The mainstream media (MSM) are facing a profound crisis of trust and an erosion of their economic base — at the very moment that new genres of citizen journalism, creativity and info-archives are exploding. Coincidence? Hardly. I regard this as a matter of the commons rising. It illustrates what happens when markets lose touch with the social trust and connections that they depend on. Thanks to new digital technologies, citizen-directed media are reinventing journalism and seizing the mantle of credibility that the MSM have long taken for granted.
It helps to realize that the MSM have become commodified brands that quite deliberately developed an ethic and style of journalism based on “objectivity.” This cultural sensibility was a great way to develop a broad, heterogeneous commercial market — but a terrible way to express a point of view, explore dissenting views or expose politically embarrassing truths. Journalistic objectivity became a “voice of God” omniscience — the arrogant stance of a moral referee above the fray of politics and controversy. This serves the market interests of the MSM quite well, but it requires the marginalization of diverse moral and social concerns.
The journalistic convention of objectivity is precisely what is being assaulted by the new online media. The commons-based media are thriving because they are seen as more authentic, timely, and user-responsive. Blogging has exploded. Wikipedia is soaring. Craigslist is out-competing classified ads in newspapers. MySpace and Facebook have more users than most prime-time television shows. Public domain repositories like the Internet Archives and Ourmedia.org are flourishing. Podcasting is attracting the attention of commercial radio stations and even The New York Times (which now has audio versions of its opeds). And, of course, open source software — the founding paradigm and metaphor for so many of these commons genres — continues to flourish and expand.
What is notable about these many commons is that many of them are out-competing conventional newspapers. They often produce value more efficiently than the market and rapidly attract large audiences. They tend to be very flexible, personally satisfying and culturally authentic. People are also waking up to the fact that “objective journalism” is capable of lying. As Geneva Overholser, a former ombudsman for The Washington Post, put it, “The way it is currently construed, ‘objectivity’ makes the media easily manipulable by an executive branch intent on and adept at controlling the message. It produces a rigid orthodoxy, excluding voices beyond the narrowly conventional.”
A key advantage of online commons is that they can often aggregate excellent knowledge from a more disparate and authoritative range of people than centralized media can.
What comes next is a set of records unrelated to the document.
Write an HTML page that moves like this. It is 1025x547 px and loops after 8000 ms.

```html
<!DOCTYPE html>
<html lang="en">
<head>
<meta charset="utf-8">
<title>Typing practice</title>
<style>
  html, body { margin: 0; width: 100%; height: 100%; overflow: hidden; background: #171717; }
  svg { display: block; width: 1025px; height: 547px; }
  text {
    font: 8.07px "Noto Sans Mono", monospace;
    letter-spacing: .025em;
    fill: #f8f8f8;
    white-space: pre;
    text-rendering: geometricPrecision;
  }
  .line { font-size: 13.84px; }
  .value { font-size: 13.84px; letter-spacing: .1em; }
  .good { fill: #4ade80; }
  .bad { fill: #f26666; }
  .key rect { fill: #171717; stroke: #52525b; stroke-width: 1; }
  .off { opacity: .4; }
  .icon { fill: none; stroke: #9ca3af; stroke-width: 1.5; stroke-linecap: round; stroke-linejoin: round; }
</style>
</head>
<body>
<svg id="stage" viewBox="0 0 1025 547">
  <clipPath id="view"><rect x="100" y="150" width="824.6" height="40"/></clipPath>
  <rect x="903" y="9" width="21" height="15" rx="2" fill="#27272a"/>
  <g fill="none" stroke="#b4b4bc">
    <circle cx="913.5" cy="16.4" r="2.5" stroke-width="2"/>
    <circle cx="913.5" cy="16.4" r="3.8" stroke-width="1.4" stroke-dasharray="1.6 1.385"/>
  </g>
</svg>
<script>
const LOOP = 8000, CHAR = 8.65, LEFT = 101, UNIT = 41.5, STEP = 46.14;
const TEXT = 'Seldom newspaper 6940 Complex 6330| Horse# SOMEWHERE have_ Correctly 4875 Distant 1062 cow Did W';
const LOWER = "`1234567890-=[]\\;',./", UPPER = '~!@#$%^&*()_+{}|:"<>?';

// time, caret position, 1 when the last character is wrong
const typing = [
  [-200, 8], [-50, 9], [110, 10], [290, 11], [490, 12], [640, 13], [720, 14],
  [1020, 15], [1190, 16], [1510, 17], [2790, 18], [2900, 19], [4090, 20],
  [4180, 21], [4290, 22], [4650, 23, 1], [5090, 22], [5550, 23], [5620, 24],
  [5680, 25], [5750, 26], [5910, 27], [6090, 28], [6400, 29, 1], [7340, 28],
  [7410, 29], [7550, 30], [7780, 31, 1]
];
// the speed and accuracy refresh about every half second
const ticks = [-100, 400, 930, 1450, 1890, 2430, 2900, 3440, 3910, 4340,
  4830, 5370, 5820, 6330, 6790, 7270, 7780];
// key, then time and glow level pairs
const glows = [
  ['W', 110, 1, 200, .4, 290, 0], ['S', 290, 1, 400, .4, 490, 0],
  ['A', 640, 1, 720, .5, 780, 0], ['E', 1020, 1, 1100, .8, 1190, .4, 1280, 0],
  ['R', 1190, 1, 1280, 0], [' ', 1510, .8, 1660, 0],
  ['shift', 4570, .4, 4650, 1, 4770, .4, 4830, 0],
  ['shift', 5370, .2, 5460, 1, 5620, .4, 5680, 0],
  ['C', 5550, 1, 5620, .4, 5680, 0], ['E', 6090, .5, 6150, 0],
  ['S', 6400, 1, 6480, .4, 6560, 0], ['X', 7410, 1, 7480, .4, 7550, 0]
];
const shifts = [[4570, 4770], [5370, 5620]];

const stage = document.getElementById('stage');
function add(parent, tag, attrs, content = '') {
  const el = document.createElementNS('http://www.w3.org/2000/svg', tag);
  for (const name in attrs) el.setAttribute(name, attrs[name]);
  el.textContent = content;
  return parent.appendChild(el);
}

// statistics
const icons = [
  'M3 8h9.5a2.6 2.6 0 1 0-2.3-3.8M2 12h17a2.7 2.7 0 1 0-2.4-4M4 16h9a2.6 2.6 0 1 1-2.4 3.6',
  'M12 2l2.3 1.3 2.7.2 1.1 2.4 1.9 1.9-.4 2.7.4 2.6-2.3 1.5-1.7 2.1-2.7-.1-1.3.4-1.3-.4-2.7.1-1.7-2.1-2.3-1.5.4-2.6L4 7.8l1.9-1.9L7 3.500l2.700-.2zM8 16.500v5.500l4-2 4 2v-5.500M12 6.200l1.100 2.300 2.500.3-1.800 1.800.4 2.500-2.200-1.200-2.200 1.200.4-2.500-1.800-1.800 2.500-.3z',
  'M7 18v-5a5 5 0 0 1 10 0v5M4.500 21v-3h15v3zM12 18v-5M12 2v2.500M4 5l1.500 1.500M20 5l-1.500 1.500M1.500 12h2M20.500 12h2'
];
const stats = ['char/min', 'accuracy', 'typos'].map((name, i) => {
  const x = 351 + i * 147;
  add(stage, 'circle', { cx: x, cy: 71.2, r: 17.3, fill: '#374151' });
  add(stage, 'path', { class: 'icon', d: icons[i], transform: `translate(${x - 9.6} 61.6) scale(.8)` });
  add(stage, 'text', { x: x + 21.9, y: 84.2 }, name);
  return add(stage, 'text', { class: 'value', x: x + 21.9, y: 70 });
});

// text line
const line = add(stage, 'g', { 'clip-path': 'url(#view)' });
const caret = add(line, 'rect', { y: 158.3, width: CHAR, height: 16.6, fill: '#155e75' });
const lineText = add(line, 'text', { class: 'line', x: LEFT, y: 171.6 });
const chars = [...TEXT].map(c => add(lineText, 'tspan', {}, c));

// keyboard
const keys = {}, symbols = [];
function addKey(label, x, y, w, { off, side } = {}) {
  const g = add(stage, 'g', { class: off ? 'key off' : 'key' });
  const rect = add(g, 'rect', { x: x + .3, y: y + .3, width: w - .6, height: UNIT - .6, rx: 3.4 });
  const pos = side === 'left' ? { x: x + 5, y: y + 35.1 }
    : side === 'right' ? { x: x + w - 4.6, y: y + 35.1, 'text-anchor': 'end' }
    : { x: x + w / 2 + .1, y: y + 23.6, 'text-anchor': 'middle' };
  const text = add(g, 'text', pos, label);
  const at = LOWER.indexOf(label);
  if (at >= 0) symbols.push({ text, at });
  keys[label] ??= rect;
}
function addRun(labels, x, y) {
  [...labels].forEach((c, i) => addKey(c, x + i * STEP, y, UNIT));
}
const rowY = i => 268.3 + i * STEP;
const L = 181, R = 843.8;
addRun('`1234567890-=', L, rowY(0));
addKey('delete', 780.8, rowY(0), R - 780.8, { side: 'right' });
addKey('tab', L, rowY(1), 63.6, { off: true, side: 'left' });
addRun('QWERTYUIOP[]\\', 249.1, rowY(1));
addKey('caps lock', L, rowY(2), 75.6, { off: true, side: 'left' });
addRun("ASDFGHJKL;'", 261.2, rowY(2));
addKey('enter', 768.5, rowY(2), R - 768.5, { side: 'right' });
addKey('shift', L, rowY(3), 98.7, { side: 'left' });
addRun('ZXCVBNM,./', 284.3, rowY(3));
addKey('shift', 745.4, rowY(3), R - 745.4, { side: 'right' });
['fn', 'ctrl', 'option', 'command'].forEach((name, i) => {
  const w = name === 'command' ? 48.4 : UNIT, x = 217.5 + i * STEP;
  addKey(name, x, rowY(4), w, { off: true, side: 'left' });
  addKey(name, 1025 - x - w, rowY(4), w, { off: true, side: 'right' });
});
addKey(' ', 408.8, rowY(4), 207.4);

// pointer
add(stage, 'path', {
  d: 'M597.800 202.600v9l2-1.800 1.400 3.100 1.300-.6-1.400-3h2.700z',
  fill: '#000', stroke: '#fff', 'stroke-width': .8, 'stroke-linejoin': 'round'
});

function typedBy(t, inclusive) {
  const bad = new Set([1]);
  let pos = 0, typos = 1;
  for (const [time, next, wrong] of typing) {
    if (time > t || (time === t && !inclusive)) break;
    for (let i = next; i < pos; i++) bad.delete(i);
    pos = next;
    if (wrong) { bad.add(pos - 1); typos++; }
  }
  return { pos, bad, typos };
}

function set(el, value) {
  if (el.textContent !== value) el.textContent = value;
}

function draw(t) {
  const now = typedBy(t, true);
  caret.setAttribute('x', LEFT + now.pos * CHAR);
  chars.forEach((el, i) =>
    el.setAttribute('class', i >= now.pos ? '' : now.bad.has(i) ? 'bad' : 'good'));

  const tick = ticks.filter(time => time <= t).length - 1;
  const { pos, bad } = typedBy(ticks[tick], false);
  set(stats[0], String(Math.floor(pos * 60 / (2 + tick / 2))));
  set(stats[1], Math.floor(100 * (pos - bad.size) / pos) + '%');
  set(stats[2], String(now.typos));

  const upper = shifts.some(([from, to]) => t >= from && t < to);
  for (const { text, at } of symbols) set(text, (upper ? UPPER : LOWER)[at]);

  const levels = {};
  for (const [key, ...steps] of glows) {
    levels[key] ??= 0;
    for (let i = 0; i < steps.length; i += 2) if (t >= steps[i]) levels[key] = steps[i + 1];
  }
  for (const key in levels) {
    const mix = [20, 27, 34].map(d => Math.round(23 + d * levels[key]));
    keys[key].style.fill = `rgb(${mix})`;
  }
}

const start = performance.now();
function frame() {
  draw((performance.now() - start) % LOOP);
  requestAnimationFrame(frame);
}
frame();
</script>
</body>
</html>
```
The information amassed through distributed networks is, in a sense, more socially credible as a result. An excellent example is provided by Martin Kaplan at The Huffington Post. Here’s what happened when the Ford Motor Company capitulated to Reverend Donald Wildmon’s American Family Association and yanked its advertising from gay-oriented publications.:
John Aravosis’s AMERICAblog was all over this story from the moment it began. His site became a public square for information about the Ford deal with Wildmon and the LGBT community’s reaction. He published the phone numbers and emails of Ford executives. His readers got Ford people on the phone, and he published and dissected their lame attempts to spin their way out of their self-made crisis. His site became a bulletin board, an information clearing house, and a war room, instantaneously linking hundreds of thousands of people, a micro-political movement with no need to rent filing cabinets, hire direct-mail specialists, or run ads.
I love this example because it shows how a single sophisticated blog can run circles around the MSM with faster, more insightful and more trustworthy reporting. Yes, yes, there are all sorts of scurrilous, poorly vetted blogs — but anyone who has tuned into Fox News or Sinclair-owned TV stations knows that the MSM can be equally scurrilous and erroneous. Bob Woodward cozies up to his sources in the Bush Administration, betraying his duty to the public’s right to know. The New York Times still hasn’t come clean on Judith Miller’s perfidies on the WMD story. The burden of transparency at the NYT has been assigned to an ombudsman, essentially insulating the rest of the paper from having to host its own open dialogues with readers. Meanwhile, who is stepping forward from either the MSM executive ranks or journalistic world to ostracize or sanction reporters who abuse the public trust?
This is a key reason why online journalism is flourishing: it is trusted. NYU professor and press critic Jay Rosen has a wonderful essay, “Blogging, Journalism & Credibility,” that explores this territory with great insight. He explains how professional journalism no longer has sovereignty over the flow of news; readers are gaining more direct control themselves. The “social dynamics of user trust” are changing radically. Rosen writes:
The price of professionalizing journalism was the de-voicing of the journalist. The price for having mass media was the atomization of the audience, who in the broadcasting model were connected “up” to the center, but not “across” to each other. Well, blogging is a re-voicing tool in journalism, and the Net’s strengths in horizontal communication mean that audience atomization is being overcome.
For me, citizen journalism (a phenomena that has many names and multiple aspects) is evidence of the commons rising. New types of social communities are emerging to challenge the MSM view of the world. In the process, the MSM is revealed as a creature of the market, not of the commons — and therefore less accountable and trustworthy. Whether the MSM can re-engineer their business model to take greater account of the commons remains a significant open question.